**Work item:**
Show every line in the entries below where the word "bottom" appears.

**Extracted data:**
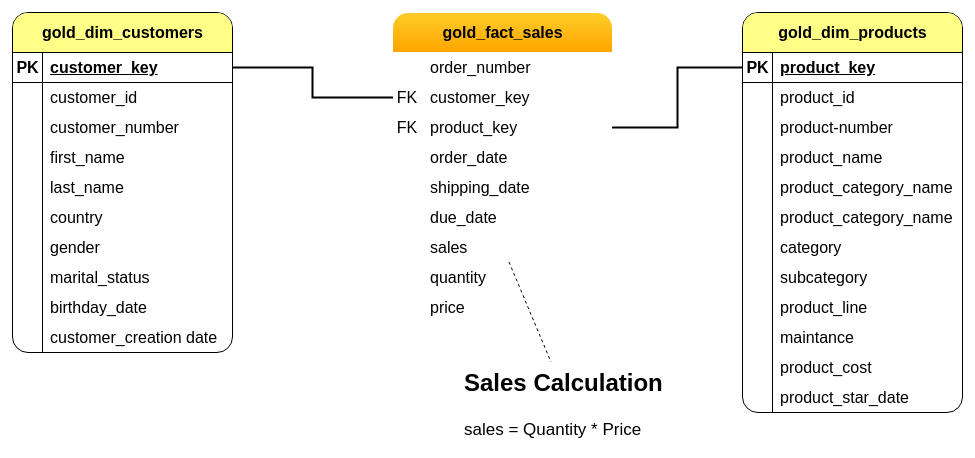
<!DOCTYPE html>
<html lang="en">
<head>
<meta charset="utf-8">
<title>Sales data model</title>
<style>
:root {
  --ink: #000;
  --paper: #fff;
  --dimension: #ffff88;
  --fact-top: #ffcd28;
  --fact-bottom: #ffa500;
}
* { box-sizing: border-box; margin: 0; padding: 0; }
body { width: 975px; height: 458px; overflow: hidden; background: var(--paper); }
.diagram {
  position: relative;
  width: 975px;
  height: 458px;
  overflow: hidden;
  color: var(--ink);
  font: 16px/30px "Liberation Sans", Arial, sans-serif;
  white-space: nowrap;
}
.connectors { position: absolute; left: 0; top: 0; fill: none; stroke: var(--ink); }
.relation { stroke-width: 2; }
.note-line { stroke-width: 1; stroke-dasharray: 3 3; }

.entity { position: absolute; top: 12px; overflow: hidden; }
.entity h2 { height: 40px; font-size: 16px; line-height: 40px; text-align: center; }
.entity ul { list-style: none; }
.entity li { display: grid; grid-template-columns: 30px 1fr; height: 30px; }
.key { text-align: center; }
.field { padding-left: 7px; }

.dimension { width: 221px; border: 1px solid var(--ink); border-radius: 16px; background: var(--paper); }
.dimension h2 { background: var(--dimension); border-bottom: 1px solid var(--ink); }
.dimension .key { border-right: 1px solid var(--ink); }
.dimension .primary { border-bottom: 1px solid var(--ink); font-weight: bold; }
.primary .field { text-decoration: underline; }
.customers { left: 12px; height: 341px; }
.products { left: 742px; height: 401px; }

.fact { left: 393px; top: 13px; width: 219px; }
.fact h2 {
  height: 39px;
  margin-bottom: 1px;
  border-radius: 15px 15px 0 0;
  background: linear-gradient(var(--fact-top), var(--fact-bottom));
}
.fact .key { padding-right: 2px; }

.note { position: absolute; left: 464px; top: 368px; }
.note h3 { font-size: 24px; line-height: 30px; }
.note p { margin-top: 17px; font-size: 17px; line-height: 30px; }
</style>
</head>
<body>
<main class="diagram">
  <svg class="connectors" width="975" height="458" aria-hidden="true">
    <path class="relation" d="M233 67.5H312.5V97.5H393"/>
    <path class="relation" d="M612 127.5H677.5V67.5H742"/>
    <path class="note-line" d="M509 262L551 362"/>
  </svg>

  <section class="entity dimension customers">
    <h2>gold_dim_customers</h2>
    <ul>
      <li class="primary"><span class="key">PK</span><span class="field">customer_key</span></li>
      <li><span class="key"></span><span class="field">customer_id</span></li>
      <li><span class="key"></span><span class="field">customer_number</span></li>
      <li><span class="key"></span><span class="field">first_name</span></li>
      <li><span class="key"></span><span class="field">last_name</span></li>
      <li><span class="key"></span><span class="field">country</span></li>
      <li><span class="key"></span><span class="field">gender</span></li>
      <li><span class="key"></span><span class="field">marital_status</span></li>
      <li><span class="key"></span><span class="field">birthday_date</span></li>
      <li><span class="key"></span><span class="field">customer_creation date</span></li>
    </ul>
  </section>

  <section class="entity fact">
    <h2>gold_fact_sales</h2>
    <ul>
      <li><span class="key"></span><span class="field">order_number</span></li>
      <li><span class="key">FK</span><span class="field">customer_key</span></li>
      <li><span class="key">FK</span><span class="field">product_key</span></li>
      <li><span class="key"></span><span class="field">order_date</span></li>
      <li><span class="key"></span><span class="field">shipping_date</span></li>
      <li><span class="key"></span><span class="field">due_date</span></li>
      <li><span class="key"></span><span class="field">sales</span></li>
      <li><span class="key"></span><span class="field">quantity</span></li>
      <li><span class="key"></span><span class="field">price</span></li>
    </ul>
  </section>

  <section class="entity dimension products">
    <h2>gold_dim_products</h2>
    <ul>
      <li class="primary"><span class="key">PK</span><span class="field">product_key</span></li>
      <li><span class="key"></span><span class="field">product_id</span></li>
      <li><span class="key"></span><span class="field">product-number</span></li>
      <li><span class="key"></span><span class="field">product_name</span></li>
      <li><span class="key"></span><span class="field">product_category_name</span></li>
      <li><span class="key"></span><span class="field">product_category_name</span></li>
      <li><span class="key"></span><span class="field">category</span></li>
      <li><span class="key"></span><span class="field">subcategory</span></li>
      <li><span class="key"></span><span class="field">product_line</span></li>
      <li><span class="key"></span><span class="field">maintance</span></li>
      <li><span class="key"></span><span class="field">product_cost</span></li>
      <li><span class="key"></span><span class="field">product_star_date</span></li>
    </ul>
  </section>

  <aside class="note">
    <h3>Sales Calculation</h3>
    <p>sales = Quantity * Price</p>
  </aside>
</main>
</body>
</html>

---

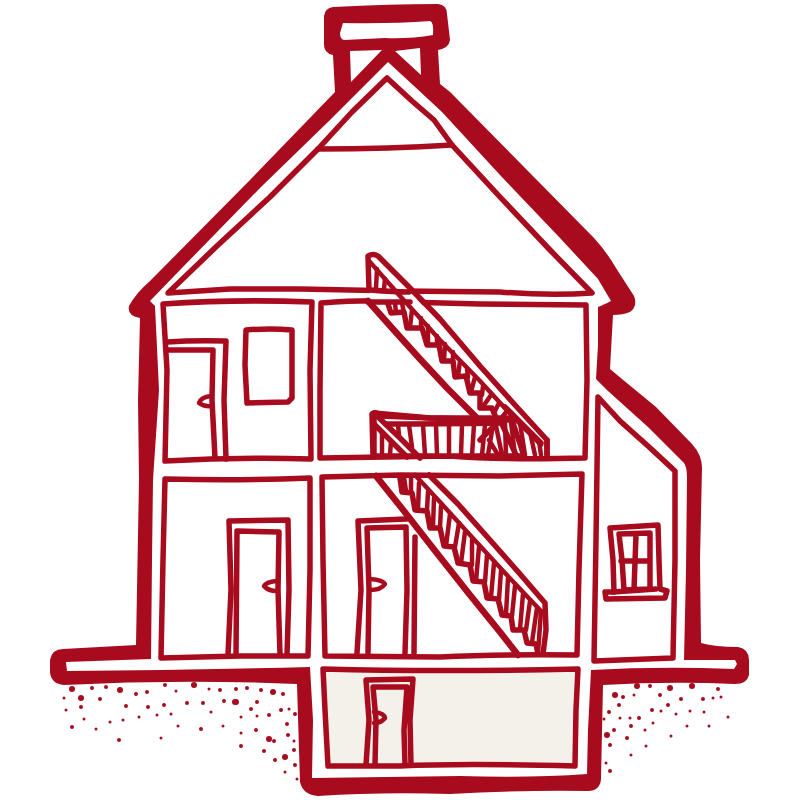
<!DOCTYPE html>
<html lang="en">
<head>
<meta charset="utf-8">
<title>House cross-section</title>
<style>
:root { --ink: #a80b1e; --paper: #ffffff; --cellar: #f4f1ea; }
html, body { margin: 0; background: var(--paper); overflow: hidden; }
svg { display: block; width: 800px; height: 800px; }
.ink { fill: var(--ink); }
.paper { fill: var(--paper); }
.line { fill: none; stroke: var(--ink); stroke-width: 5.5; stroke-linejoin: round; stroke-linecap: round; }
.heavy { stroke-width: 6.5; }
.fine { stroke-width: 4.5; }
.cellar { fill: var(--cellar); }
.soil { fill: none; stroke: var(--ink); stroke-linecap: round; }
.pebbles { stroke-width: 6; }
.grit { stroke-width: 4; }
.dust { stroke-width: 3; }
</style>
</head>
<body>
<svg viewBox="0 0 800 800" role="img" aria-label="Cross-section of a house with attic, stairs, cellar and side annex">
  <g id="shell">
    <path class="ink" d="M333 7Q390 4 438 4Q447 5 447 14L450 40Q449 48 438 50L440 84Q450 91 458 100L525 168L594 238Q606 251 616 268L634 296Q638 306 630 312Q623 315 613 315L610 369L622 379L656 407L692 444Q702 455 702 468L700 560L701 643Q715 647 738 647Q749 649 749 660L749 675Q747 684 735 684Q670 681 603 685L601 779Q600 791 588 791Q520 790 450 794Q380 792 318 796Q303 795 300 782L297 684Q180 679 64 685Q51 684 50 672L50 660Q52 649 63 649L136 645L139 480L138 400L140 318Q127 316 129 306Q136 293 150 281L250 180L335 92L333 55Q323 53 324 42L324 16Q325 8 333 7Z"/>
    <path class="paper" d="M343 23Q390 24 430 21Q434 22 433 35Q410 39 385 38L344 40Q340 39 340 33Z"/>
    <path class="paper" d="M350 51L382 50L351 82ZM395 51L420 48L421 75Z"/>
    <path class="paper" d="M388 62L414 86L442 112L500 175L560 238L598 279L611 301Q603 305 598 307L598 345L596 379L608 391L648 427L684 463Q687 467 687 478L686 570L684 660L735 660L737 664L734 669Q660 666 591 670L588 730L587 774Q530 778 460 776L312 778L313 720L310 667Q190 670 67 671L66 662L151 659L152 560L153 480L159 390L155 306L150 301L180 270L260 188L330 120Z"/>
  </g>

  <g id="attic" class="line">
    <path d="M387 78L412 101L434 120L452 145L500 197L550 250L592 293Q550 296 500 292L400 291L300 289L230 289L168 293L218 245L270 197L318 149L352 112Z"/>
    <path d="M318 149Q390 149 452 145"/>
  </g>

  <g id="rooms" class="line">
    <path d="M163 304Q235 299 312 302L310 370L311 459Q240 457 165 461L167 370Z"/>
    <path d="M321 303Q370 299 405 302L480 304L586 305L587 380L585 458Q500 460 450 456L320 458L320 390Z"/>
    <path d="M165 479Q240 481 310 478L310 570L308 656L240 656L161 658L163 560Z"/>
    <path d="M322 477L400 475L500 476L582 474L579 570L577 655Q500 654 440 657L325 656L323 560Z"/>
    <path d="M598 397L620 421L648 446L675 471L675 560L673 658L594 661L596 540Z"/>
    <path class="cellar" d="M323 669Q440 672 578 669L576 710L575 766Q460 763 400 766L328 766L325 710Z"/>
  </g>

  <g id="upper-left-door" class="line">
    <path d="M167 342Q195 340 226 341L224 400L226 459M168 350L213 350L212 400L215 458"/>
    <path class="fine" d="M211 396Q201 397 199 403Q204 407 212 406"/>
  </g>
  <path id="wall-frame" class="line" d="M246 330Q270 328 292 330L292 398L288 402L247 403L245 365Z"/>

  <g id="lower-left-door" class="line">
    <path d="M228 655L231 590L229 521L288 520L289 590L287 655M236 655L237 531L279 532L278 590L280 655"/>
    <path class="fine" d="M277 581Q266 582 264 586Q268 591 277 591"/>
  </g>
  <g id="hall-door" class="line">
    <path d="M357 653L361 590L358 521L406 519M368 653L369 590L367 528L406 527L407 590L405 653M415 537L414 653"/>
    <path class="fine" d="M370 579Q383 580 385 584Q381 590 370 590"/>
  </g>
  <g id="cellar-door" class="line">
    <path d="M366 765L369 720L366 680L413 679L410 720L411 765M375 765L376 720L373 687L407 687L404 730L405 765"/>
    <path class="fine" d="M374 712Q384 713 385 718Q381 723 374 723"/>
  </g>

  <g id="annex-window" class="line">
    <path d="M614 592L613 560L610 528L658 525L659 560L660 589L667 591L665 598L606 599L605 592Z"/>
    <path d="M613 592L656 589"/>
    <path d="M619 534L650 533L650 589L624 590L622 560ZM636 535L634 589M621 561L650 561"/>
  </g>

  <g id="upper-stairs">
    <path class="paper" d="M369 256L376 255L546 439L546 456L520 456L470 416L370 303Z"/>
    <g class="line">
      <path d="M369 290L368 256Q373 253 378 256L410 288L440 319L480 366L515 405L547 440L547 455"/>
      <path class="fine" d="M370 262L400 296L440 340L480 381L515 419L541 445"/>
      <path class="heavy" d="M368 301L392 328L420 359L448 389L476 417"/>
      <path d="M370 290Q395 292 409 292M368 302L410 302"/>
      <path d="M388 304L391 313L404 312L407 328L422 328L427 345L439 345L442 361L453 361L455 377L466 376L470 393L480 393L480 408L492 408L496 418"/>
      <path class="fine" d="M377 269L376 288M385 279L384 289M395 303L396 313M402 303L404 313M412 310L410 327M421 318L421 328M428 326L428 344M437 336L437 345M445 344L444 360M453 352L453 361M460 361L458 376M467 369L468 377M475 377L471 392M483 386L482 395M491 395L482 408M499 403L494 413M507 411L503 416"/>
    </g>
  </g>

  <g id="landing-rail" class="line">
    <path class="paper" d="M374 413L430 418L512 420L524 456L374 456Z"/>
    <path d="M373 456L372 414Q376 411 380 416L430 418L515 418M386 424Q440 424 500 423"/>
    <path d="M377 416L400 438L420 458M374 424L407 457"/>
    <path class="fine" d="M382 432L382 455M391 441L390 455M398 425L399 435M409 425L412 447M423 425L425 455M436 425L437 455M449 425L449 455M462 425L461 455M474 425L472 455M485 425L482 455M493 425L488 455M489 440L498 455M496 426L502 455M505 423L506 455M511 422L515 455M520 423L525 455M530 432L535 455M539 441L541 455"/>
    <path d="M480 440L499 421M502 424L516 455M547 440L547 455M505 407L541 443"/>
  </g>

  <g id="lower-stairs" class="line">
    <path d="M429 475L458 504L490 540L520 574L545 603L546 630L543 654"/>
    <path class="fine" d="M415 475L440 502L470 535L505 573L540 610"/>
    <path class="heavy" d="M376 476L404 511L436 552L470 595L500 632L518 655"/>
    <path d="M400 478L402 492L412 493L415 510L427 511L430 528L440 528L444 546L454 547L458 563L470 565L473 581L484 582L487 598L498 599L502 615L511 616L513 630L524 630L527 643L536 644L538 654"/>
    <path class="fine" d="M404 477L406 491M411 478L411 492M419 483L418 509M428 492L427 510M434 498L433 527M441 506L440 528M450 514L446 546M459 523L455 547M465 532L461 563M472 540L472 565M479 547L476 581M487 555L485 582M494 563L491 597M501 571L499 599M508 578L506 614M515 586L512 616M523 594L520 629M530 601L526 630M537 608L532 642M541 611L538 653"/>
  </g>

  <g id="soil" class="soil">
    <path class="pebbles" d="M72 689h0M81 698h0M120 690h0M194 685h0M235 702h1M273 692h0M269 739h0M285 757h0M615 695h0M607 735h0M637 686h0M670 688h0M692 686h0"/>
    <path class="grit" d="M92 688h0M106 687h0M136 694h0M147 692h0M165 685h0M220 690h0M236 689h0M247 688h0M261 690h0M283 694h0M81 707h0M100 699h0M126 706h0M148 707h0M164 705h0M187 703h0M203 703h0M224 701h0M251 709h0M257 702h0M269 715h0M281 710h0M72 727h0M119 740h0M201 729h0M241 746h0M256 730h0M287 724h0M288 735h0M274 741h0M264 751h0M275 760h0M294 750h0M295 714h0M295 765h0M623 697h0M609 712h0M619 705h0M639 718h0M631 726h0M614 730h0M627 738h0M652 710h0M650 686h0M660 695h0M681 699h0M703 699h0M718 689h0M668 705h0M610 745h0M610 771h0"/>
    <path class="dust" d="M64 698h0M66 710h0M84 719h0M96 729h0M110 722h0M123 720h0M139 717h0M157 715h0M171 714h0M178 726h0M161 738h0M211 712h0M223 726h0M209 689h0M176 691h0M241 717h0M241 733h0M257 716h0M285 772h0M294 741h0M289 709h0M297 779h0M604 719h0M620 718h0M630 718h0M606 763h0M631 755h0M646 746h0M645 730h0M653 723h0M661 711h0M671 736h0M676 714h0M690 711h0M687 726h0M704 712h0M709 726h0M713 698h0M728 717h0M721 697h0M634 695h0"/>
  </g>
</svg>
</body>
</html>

**Task response:**
  --fact-bottom: #ffa500;
.dimension h2 { background: var(--dimension); border-bottom: 1px solid var(--ink); }
.dimension .primary { border-bottom: 1px solid var(--ink); font-weight: bold; }
  margin-bottom: 1px;
  background: linear-gradient(var(--fact-top), var(--fact-bottom));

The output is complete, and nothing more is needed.